The possibility of divorce is also an issue that should be met head on by the grantor in considering how to structure the SLAT. Because the SLAT is not includible in the beneficiary spouse’s estate and is not intended to qualify for the marital deduction, the grantor can provide in the SLAT that the spouse’s beneficial interest terminates on the occurrence of an event (such as a divorce). If structured in that way, a divorce would be treated similarly to a death of a beneficiary spouse in that the SLAT assets would be held in trust for the remainder beneficiaries (typically the grantor’s children and descendants) and the beneficiary spouse’s interest would terminate. Another way to structure a SLAT to plan for a potential divorce and remarriage by the grantor is to define spouse in the trust as the person to whom the grantor is married from time to time. Using this definition, a divorce would terminate the initial beneficiary spouse’s interest and, if the grantor later remarries, the grantor’s new spouse would become a beneficiary of the SLAT. In long marriages with children of the same union, some grantors are comfortable with divorce risk and do not provide for any contingencies with respect to potential divorce. The decision is a personal one that should be evaluated by each grantor.
SLATs are certainly not cookie-cutter documents that can be prepared without thought, care and consultation. There are many structural decisions about which the estate planning attorney will consult with the grantor. Because a SLAT must be an irrevocable trust to obtain the estate tax benefits, the grantor’s wishes as to several components of the SLAT should be discussed and carefully evaluated.
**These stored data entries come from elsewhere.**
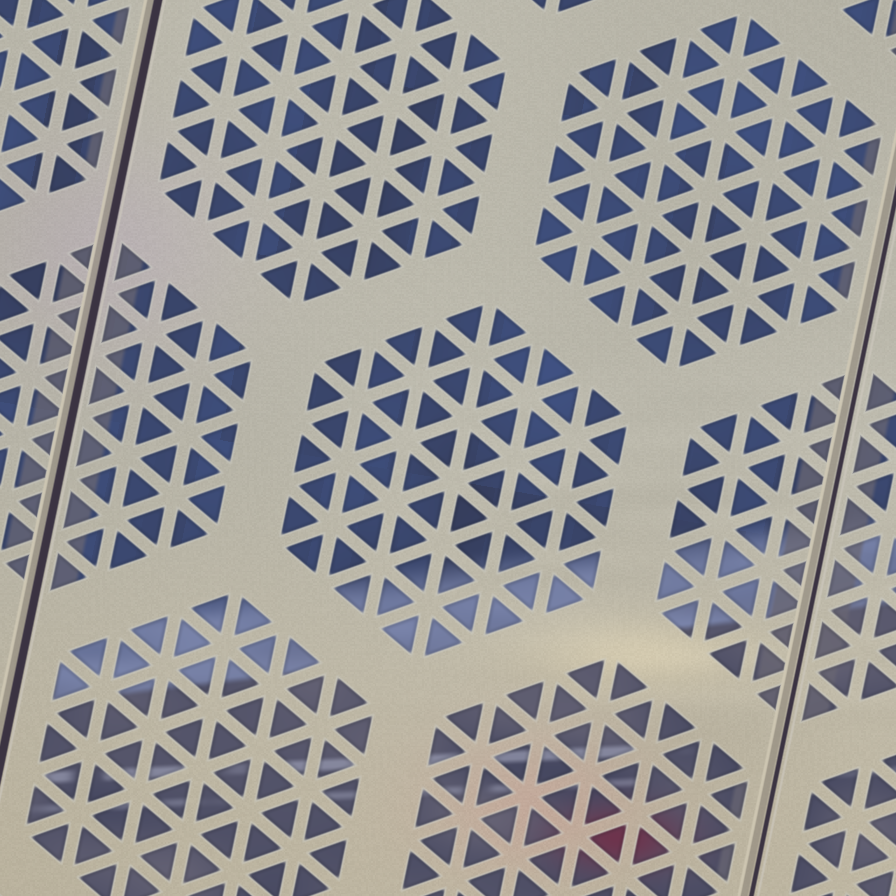
Write a three.js fragment shader that draws this pattern.

```glsl
// Pale metal cladding, tilted, perforated by hexagons that each hold 54 small triangles.
// A skewed hexagonal lattice places the hexagons; three families of bars cut the triangles.
// Panel seams run through every second hexagon column, over a dim blue interior.
varying vec2 vUv;

float hash(vec2 p) {
  return fract(sin(dot(p, vec2(127.1, 311.7))) * 43758.5453);
}

float noise(vec2 p) {
  vec2 i = floor(p), f = fract(p);
  f = f * f * (3.0 - 2.0 * f);
  return mix(mix(hash(i), hash(i + vec2(1, 0)), f.x),
             mix(hash(i + vec2(0, 1)), hash(i + vec2(1, 1)), f.x), f.y);
}

// 1 inside a soft band of the given half width around zero
float band(float d, float halfWidth, float soft) {
  return 1.0 - smoothstep(halfWidth - soft, halfWidth + soft, abs(d));
}

// Soft round spot of light
float spot(vec2 p, vec2 center, vec2 size) {
  vec2 d = (p - center) / size;
  return exp(-dot(d, d));
}

// Canvas to lattice space, where neighbouring hexagons are one unit apart
vec2 toLattice(vec2 p) {
  p -= vec2(0.5065, 0.4635);
  float s = 2.5357 * p.x + 0.8674 * p.y;
  float t = -0.467 * p.x - 2.6863 * p.y;
  return vec2(s + 0.5 * t, 0.866 * t);
}

// Offset from the centre of the nearest hexagon
vec2 hexOffset(vec2 q) {
  vec2 r = vec2(1.0, 1.732);
  vec2 a = mod(q + 0.5 * r, r) - 0.5 * r;
  vec2 b = mod(q, r) - 0.5 * r;
  return dot(a, a) < dot(b, b) ? a : b;
}

// Distance to the nearest bar centreline, blended to round the corners
float barDistance(vec2 h) {
  float sum = 0.0;
  for (int i = 0; i < 3; i++) {
    float angle = float(i) * 1.0472;
    float c = dot(h, vec2(cos(angle), sin(angle))) / 0.14434;
    sum += exp(-300.0 * 0.14434 * abs(fract(c + 0.5) - 0.5));
  }
  return -log(sum) / 300.0;
}

// Room behind the panels
vec3 interior(vec2 p, vec2 q, float seam) {
  float level = p.y - 0.117 * p.x;
  float column = hash(vec2(floor(q.x * 9.0 + 0.4 * floor(q.y * 2.0)), floor(q.y * 2.0)));
  vec3 upper = mix(vec3(0.21, 0.24, 0.36), vec3(0.25, 0.32, 0.51),
                   0.55 * noise(q * vec2(5.0, 3.0)) + 0.45 * column);
  vec3 lower = mix(vec3(0.26, 0.27, 0.37), vec3(0.40, 0.39, 0.46), noise(q * vec2(4.0, 7.0)));
  vec3 col = mix(lower, upper, smoothstep(0.20, 0.27, level));

  // Bright sill, thin rails and a red glow
  float sill = smoothstep(0.205, 0.215, level) * (1.0 - smoothstep(0.275, 0.325, level));
  col = mix(col, vec3(0.48, 0.52, 0.67), sill * (0.65 + 0.35 * noise(p * vec2(9.0, 40.0))));
  float rail = p.y - 0.045 * p.x;
  float rails = band(rail - 0.13, 0.006, 0.004) + 0.7 * band(rail - 0.095, 0.004, 0.004);
  col = mix(col, vec3(0.60, 0.61, 0.70), 0.7 * rails * smoothstep(0.3, 0.6, noise(p * vec2(30.0, 5.0))));
  col = mix(col, vec3(0.45, 0.17, 0.27), 0.8 * spot(p, vec2(0.69, 0.065), vec2(0.07, 0.035)));

  // Grey posts that carry the seams
  return mix(col, vec3(0.41, 0.40, 0.45), 0.75 * band(seam, 0.10, 0.008));
}

// Sheet metal with soft reflections and fine grain
vec3 sheet(vec2 p) {
  vec3 col = mix(vec3(0.745, 0.715, 0.635), vec3(0.725, 0.715, 0.665), smoothstep(0.0, 0.6, p.y));
  col += 0.035 * (noise(p * 4.0) - 0.5);
  col += 0.03 * (noise(p * vec2(5.0, 45.0)) - 0.5) * smoothstep(0.3, 0.7, p.x) * band(p.y - 0.4, 0.25, 0.1);
  col += vec3(0.09, 0.075, 0.04) * spot(p, vec2(0.72, 0.27), vec2(0.13, 0.04));
  col += vec3(0.0, -0.02, 0.035) * spot(p, vec2(0.12, 0.72), vec2(0.14, 0.12));
  col += vec3(0.02, -0.05, -0.03) * spot(p, vec2(0.60, 0.10), vec2(0.12, 0.08));
  return col + 0.025 * (hash(floor(p * 512.0)) - 0.5);
}

void main() {
  vec2 q = toLattice(vUv);
  vec2 h = hexOffset(q);
  vec2 a = abs(h);
  float seam = mod(q.x + 0.015, 2.0) - 1.0;

  // Triangular holes inside the hexagon, kept clear of the seam
  float inHex = step(max(a.x, 0.5 * a.x + 0.866 * a.y), 0.433);
  float edge = min(barDistance(h) - 0.0168, abs(seam) - 0.036);
  float hole = inHex * smoothstep(-0.0025, 0.0025, edge);
  float rim = inHex * band(edge + 0.001, 0.003, 0.003);

  vec3 inside = interior(vUv, q, seam);
  inside *= 1.0 - 0.14 * (1.0 - smoothstep(0.0, 0.014, edge));
  vec3 col = mix(sheet(vUv), inside, hole);
  col = mix(col, vec3(0.80, 0.80, 0.77), 0.5 * rim);

  // Folded seam: shaded lip, bright fold, dark gap, bright far edge
  col = mix(col, vec3(0.58, 0.55, 0.50), 0.7 * band(seam + 0.019, 0.010, 0.004));
  col = mix(col, vec3(0.82, 0.79, 0.71), 0.8 * band(seam + 0.032, 0.004, 0.003));
  float gap = mix(0.011, 0.006, step(0.0, q.x));
  col = mix(col, vec3(0.23, 0.20, 0.26), band(seam, gap, 0.003));
  col = mix(col, vec3(0.80, 0.78, 0.74), 0.7 * band(seam - 0.017, 0.003, 0.003));
  gl_FragColor = vec4(col, 1.0);
}
```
Timing consideration relating to SLATs
SLATs are typically structured as grantor trusts for income tax purposes. While it may be possible to structure them otherwise, most prefer the grantor trust structure for various reasons. As a part of its budget reconciliation proposal submitted on Sept. 12, 2021, the House Ways and Means Committee has proposed, in addition to cutting the estate tax exemption in half effective Jan. 1, 2022, eliminating the ability to structure grantor trusts so that they may be kept outside of a taxpayer’s taxable estate. The contemplated effective date of this proposal with respect to grantor trusts would be the date of enactment of the law (e.g., if passed, the day the president signs the bill into law). That date could be earlier than Jan. 1, 2022. Therefore, if taxpayers wish to take advantage of the temporarily increased exemption by using SLATs, and if the House Ways and Means Committee proposal is passed, the window for using the SLAT technique in its current form may close soon. Therefore, it is imperative that taxpayers who are interested in exploring whether a SLAT would be a beneficial planning technique take action as soon as possible.
For more information, please contact Mark Noel, Peter Slater or any member of Porter Wright’s Tax, Estate Planning and Personal Wealth practice group.